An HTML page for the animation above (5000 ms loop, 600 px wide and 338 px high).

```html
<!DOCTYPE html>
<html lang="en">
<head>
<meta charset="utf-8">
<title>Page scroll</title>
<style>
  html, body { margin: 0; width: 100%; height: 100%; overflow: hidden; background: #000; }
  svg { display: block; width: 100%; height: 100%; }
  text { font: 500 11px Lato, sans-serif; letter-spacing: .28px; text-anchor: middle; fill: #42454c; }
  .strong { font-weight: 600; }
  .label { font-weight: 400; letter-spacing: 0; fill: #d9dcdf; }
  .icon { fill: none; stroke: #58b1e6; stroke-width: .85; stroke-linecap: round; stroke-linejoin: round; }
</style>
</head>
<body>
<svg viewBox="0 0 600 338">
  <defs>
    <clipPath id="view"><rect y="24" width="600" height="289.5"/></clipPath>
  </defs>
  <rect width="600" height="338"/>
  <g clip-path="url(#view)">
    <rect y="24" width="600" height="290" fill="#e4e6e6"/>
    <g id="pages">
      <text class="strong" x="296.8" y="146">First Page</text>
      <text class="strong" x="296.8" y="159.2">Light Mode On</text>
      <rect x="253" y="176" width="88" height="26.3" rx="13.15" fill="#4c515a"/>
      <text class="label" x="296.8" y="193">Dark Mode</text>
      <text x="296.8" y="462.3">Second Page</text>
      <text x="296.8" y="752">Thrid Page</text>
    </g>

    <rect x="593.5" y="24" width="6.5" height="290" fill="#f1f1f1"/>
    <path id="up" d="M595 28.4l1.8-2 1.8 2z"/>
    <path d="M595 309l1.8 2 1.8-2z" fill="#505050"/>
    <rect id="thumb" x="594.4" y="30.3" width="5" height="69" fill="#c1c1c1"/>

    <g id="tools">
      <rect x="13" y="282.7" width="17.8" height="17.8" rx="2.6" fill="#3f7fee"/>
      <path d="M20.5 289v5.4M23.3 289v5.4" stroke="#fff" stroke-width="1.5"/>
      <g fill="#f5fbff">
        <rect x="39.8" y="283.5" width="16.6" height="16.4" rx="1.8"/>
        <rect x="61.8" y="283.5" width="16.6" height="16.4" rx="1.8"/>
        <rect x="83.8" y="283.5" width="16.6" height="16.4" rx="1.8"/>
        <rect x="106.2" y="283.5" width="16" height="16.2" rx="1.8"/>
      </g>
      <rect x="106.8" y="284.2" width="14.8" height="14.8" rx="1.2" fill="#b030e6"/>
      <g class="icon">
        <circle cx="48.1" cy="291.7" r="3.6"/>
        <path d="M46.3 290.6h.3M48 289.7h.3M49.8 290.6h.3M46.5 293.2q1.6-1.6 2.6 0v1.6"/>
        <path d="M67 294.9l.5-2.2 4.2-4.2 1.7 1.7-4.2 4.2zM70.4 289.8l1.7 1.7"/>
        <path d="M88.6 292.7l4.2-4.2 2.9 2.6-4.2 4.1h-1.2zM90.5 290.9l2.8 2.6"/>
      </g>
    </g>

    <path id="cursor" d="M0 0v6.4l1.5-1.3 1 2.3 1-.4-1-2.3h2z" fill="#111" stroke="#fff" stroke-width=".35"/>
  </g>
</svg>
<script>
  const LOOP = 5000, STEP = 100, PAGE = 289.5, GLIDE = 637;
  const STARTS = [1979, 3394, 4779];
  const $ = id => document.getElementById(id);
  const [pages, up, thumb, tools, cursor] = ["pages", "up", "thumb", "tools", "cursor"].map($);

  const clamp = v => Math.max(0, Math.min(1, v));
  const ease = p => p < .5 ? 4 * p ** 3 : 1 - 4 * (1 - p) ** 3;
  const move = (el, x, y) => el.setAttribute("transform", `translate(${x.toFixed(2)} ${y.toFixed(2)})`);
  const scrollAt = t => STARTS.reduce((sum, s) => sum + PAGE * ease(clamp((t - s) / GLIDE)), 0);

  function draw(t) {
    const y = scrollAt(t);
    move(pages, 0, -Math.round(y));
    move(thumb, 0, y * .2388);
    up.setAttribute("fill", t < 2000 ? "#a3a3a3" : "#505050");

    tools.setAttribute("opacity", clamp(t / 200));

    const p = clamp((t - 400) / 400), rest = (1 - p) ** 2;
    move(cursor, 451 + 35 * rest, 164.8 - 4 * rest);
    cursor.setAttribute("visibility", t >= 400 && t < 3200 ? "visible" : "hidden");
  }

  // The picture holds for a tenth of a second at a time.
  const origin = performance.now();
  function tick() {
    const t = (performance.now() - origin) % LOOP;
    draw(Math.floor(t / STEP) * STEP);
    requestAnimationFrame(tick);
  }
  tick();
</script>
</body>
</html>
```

══════════════════════════════

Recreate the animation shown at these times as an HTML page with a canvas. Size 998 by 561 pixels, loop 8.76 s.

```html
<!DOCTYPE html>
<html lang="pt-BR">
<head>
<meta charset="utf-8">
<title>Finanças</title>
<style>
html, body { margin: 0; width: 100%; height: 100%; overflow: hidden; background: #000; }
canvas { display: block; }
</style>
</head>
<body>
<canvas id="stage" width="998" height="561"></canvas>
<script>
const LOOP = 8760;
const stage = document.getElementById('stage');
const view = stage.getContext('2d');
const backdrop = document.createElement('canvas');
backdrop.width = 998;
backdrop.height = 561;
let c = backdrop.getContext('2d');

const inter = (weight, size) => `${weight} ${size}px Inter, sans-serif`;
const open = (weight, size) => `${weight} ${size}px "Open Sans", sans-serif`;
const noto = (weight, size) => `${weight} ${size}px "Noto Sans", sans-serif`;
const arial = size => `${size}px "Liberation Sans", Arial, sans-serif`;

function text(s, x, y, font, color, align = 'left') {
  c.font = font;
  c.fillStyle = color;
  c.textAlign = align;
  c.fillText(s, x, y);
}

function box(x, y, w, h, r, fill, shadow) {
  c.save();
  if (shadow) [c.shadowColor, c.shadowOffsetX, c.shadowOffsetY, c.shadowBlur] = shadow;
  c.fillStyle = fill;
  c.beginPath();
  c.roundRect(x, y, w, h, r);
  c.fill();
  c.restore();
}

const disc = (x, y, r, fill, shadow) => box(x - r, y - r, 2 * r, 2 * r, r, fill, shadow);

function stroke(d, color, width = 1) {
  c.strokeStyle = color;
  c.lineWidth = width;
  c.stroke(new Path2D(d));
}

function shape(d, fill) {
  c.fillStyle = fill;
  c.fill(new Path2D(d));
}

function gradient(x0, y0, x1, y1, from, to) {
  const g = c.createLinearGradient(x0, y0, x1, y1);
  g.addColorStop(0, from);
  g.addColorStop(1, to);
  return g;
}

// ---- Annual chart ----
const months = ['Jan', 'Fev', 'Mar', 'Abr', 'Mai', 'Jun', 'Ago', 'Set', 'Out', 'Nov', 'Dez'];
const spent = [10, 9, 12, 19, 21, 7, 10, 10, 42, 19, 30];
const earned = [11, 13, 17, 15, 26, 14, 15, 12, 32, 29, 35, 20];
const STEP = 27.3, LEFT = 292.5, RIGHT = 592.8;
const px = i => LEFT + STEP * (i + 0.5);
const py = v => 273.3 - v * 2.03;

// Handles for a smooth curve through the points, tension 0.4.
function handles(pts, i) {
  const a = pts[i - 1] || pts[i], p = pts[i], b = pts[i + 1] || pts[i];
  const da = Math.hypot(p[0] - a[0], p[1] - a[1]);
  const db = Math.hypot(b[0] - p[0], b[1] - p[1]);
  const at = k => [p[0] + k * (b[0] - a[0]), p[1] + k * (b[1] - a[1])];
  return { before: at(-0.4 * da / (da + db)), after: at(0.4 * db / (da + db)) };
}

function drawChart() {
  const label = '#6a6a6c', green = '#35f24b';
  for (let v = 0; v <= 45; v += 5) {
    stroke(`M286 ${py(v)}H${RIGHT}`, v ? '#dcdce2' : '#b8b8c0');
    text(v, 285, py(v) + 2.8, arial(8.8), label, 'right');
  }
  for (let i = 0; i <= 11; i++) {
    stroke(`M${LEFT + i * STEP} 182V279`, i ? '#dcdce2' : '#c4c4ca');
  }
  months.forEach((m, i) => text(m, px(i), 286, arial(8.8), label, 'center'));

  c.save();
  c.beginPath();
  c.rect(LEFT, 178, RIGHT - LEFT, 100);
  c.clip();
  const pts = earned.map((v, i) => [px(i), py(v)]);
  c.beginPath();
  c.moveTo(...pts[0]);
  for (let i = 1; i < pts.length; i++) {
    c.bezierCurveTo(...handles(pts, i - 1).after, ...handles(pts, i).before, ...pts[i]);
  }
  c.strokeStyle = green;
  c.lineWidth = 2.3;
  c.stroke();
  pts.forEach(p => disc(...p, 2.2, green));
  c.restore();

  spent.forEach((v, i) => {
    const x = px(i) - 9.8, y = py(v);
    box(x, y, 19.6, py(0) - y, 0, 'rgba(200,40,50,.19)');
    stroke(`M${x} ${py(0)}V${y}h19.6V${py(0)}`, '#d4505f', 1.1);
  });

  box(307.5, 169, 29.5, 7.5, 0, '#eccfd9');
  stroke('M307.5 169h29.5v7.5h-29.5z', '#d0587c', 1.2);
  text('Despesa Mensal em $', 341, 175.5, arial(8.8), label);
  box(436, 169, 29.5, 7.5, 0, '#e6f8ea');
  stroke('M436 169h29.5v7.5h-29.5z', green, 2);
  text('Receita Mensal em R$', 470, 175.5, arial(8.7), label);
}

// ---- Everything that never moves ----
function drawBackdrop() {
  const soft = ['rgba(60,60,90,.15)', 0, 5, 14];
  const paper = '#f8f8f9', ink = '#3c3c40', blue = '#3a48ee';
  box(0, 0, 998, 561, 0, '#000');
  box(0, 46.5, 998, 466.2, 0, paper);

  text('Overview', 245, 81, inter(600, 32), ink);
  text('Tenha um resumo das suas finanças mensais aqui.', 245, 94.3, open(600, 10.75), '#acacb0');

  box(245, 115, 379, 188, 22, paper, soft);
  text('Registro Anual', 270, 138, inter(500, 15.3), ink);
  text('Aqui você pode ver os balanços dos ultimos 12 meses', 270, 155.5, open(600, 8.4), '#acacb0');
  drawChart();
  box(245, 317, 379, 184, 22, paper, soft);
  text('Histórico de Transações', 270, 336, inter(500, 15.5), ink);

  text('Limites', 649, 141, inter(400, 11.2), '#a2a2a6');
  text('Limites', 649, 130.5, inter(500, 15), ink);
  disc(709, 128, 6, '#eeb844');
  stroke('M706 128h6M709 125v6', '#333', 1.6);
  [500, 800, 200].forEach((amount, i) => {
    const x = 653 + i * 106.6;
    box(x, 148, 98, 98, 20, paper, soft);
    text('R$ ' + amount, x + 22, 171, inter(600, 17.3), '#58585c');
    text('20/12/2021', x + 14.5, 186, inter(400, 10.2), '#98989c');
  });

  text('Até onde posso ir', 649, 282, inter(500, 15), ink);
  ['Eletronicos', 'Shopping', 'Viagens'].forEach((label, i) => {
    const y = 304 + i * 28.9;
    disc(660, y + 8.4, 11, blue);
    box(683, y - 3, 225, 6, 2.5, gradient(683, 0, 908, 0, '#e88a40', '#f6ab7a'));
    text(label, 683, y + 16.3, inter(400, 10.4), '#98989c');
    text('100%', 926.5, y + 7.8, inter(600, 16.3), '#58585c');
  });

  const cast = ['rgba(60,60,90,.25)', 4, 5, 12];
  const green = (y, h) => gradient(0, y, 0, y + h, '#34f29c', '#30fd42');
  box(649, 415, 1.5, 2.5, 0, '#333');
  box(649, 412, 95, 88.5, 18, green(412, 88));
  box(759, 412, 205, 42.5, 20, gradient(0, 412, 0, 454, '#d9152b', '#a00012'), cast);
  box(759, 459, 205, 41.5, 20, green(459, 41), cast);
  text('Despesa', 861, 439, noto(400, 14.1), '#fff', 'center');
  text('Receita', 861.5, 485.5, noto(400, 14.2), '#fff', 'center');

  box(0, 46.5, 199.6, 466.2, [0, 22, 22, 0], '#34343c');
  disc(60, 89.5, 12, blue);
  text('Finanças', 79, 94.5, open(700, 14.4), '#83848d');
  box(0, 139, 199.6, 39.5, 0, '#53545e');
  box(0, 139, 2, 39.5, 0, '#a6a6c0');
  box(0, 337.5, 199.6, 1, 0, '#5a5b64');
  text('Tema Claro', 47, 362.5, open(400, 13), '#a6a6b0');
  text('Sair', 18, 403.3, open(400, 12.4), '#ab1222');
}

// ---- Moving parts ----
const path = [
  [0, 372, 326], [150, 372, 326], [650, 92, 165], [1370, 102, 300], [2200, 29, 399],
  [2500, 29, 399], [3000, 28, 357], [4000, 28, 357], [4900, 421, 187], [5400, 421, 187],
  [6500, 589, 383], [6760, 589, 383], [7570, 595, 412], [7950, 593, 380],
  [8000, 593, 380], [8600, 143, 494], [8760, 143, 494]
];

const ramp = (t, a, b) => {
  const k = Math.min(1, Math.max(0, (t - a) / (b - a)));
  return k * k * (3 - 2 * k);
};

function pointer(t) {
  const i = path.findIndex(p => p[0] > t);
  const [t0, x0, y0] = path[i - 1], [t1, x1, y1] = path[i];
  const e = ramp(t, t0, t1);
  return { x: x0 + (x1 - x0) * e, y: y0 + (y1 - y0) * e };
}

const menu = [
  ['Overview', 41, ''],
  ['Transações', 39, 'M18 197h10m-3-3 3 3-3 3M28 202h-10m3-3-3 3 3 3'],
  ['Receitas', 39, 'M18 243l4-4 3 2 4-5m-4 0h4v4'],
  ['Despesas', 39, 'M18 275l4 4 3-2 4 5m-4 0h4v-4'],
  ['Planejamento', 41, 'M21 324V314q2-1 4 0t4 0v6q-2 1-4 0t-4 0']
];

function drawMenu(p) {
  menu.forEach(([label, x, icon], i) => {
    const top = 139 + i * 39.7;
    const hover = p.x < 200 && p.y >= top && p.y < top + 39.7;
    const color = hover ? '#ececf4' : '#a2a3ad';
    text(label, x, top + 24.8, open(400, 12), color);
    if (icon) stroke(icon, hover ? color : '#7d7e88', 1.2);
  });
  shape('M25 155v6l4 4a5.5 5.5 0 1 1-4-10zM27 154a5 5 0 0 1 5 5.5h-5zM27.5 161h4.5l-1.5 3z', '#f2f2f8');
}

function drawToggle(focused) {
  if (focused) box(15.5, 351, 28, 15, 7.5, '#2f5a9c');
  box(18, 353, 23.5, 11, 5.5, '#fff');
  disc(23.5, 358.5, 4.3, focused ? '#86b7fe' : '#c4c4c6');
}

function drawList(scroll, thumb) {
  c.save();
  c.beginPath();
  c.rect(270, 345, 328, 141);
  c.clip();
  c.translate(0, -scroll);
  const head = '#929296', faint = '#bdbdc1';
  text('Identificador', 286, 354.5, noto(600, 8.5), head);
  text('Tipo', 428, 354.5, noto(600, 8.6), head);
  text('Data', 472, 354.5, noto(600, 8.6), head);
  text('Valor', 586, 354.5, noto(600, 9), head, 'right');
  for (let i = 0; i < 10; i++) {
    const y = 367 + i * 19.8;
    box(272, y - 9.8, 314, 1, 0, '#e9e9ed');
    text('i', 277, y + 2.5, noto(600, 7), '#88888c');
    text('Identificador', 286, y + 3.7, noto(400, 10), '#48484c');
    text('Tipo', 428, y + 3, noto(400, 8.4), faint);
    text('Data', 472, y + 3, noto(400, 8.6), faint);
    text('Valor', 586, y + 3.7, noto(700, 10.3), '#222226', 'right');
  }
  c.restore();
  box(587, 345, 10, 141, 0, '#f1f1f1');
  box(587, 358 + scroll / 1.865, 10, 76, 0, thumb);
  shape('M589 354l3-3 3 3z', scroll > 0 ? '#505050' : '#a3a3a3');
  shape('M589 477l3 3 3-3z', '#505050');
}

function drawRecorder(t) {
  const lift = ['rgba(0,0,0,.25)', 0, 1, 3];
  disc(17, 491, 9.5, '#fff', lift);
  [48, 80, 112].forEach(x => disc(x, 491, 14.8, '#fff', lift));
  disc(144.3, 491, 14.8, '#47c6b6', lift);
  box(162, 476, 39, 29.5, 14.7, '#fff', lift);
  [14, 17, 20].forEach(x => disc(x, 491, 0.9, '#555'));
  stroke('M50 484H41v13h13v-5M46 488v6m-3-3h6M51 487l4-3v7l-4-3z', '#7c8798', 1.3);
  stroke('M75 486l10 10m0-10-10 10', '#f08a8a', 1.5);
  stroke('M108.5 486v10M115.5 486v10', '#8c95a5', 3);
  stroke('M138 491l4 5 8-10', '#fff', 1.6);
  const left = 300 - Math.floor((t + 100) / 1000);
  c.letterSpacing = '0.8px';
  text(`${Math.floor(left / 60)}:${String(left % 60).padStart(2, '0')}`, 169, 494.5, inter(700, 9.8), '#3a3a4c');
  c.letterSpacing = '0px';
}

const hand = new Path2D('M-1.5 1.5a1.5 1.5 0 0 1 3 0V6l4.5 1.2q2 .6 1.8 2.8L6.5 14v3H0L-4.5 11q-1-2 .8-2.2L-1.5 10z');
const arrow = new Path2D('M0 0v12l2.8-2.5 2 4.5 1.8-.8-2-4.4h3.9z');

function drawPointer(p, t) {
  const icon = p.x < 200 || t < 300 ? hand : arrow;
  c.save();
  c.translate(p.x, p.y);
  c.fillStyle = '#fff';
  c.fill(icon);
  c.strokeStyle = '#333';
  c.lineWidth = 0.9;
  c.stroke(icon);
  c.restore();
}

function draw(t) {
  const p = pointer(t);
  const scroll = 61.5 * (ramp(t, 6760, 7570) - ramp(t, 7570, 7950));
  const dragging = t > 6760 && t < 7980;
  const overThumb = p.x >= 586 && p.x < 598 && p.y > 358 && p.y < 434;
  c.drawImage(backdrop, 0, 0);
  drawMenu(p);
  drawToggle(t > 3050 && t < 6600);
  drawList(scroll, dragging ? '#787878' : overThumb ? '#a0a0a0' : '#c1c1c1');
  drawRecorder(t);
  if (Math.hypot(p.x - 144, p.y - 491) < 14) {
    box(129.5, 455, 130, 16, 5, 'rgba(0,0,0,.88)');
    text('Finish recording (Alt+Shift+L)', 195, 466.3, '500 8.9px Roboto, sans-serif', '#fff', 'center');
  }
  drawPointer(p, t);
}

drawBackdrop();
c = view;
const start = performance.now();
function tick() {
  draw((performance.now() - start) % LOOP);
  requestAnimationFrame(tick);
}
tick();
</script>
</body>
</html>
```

══════════════════════════════

### Work to be completed
After reading the records above, work out how many lines contain "label" and give that number only.

### Solution
11